== PROVIDED INFORMATION
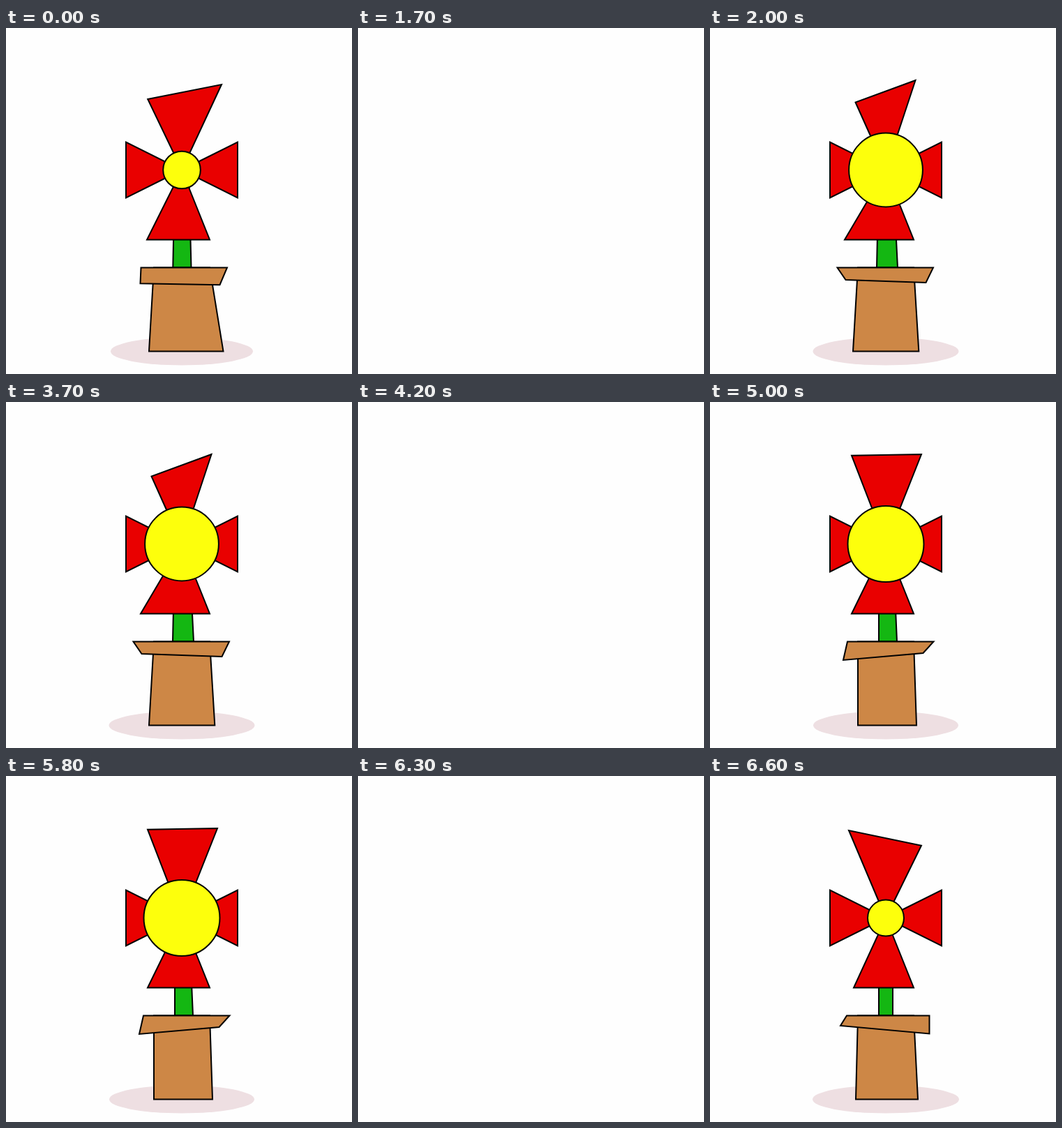
Animation, 496 px wide and 496 px high, one loop 7.2 s. Source, as an HTML page:

```html
<!DOCTYPE html>
<html lang="en">
<head>
<meta charset="utf-8">
<title>Flower pot</title>
<style>
  html, body { margin: 0; width: 100%; height: 100%; overflow: hidden; background: #fefefe; }
  svg { display: block; width: 100%; height: 100%; }
  g { stroke: #000; stroke-width: 2; }
</style>
</head>
<body>
<svg id="stage" viewBox="0 0 496 496"></svg>
<script>
const LOOP = 7200;
const CX = 252, CY = 203.5, PETAL_Y = 303.5, RIM_Y = 343.5, GROUND_Y = 463.5;
const RED = '#e90000', YELLOW = '#fdff0c', GREEN = '#14b712', CLAY = '#cd8746', SHADOW = '#eedfe2';

// Each flower is visible from start to end; only its loose corners vary.
const flowers = [
  { start: 0, end: 1700, shadow: 102, disc: 26.8, top: [203.2, 102, 309, 81], bottom: 202,
    stem: [239.3, 265.5], pot: [205, 311.5], rim: [193.5, 317], lip: [306.5, 368.2, 192.5, 366.3] },
  { start: 1800, end: 4200, shadow: 104.5, disc: 52.9, top: [208.5, 106.5, 294.5, 75], bottom: 193,
    stem: [239, 269], pot: [205, 299.3], rim: [182.5, 320], lip: [309.5, 365, 194.5, 361] },
  { start: 4300, end: 6300, shadow: 104, disc: 54.5, top: [203, 76.7, 303, 75], bottom: 203,
    stem: [242, 268], pot: [212, 296], rim: [197, 320.5], lip: [305.5, 360, 191, 370] },
  { start: 6400, end: LOOP, shadow: 105, disc: 26, top: [199, 78, 303, 99.7], bottom: 206,
    stem: [242, 262], pot: [209, 298], rim: [196, 314.5], lip: [314.5, 369.5, 187, 358] }
];

const poly = (fill, ...points) => `<polygon fill="${fill}" points="${points.join(' ')}"/>`;
const petal = (...ends) => poly(RED, CX, CY, ...ends);

function draw(f) {
  const [stemL, stemR] = f.stem, [potL, potR] = f.pot, [rimL, rimR] = f.rim;
  return '<g>' +
    `<ellipse cx="${CX}" cy="${GROUND_Y}" rx="${f.shadow}" ry="20" fill="${SHADOW}" stroke="none"/>` +
    poly(GREEN, 242, CY, 262, CY, stemR, RIM_Y, stemL, RIM_Y) +
    poly(CLAY, 212, RIM_Y, 292, RIM_Y, potR, GROUND_Y, potL, GROUND_Y) +
    poly(CLAY, rimL, RIM_Y, rimR, RIM_Y, ...f.lip) +
    petal(...f.top) +
    petal(332, CY - 40, 332, CY + 40) +
    petal(292, PETAL_Y, f.bottom, PETAL_Y) +
    petal(172, CY + 40, 172, CY - 40) +
    `<circle cx="${CX}" cy="${CY}" r="${f.disc}" fill="${YELLOW}"/>` +
    '</g>';
}

const stage = document.getElementById('stage');
stage.innerHTML = flowers.map(draw).join('');
const groups = [...stage.children];
const origin = performance.now();

function render(now) {
  const t = Math.max(0, now - origin) % LOOP;
  flowers.forEach((f, i) => {
    groups[i].style.display = t >= f.start && t < f.end ? '' : 'none';
  });
  requestAnimationFrame(render);
}
render(origin);
</script>
</body>
</html>
```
====
* EXERCISE *
Every entry above is to be printed again exactly, pictures omitted.

* OUTPUT FOR THIS EXERCISE *
Animation, 496 px wide and 496 px high, one loop 7.2 s. Source, as an HTML page:

```html
<!DOCTYPE html>
<html lang="en">
<head>
<meta charset="utf-8">
<title>Flower pot</title>
<style>
  html, body { margin: 0; width: 100%; height: 100%; overflow: hidden; background: #fefefe; }
  svg { display: block; width: 100%; height: 100%; }
  g { stroke: #000; stroke-width: 2; }
</style>
</head>
<body>
<svg id="stage" viewBox="0 0 496 496"></svg>
<script>
const LOOP = 7200;
const CX = 252, CY = 203.5, PETAL_Y = 303.5, RIM_Y = 343.5, GROUND_Y = 463.5;
const RED = '#e90000', YELLOW = '#fdff0c', GREEN = '#14b712', CLAY = '#cd8746', SHADOW = '#eedfe2';

// Each flower is visible from start to end; only its loose corners vary.
const flowers = [
  { start: 0, end: 1700, shadow: 102, disc: 26.8, top: [203.2, 102, 309, 81], bottom: 202,
    stem: [239.3, 265.5], pot: [205, 311.5], rim: [193.5, 317], lip: [306.5, 368.2, 192.5, 366.3] },
  { start: 1800, end: 4200, shadow: 104.5, disc: 52.9, top: [208.5, 106.5, 294.5, 75], bottom: 193,
    stem: [239, 269], pot: [205, 299.3], rim: [182.5, 320], lip: [309.5, 365, 194.5, 361] },
  { start: 4300, end: 6300, shadow: 104, disc: 54.5, top: [203, 76.7, 303, 75], bottom: 203,
    stem: [242, 268], pot: [212, 296], rim: [197, 320.5], lip: [305.5, 360, 191, 370] },
  { start: 6400, end: LOOP, shadow: 105, disc: 26, top: [199, 78, 303, 99.7], bottom: 206,
    stem: [242, 262], pot: [209, 298], rim: [196, 314.5], lip: [314.5, 369.5, 187, 358] }
];

const poly = (fill, ...points) => `<polygon fill="${fill}" points="${points.join(' ')}"/>`;
const petal = (...ends) => poly(RED, CX, CY, ...ends);

function draw(f) {
  const [stemL, stemR] = f.stem, [potL, potR] = f.pot, [rimL, rimR] = f.rim;
  return '<g>' +
    `<ellipse cx="${CX}" cy="${GROUND_Y}" rx="${f.shadow}" ry="20" fill="${SHADOW}" stroke="none"/>` +
    poly(GREEN, 242, CY, 262, CY, stemR, RIM_Y, stemL, RIM_Y) +
    poly(CLAY, 212, RIM_Y, 292, RIM_Y, potR, GROUND_Y, potL, GROUND_Y) +
    poly(CLAY, rimL, RIM_Y, rimR, RIM_Y, ...f.lip) +
    petal(...f.top) +
    petal(332, CY - 40, 332, CY + 40) +
    petal(292, PETAL_Y, f.bottom, PETAL_Y) +
    petal(172, CY + 40, 172, CY - 40) +
    `<circle cx="${CX}" cy="${CY}" r="${f.disc}" fill="${YELLOW}"/>` +
    '</g>';
}

const stage = document.getElementById('stage');
stage.innerHTML = flowers.map(draw).join('');
const groups = [...stage.children];
const origin = performance.now();

function render(now) {
  const t = Math.max(0, now - origin) % LOOP;
  flowers.forEach((f, i) => {
    groups[i].style.display = t >= f.start && t < f.end ? '' : 'none';
  });
  requestAnimationFrame(render);
}
render(origin);
</script>
</body>
</html>
```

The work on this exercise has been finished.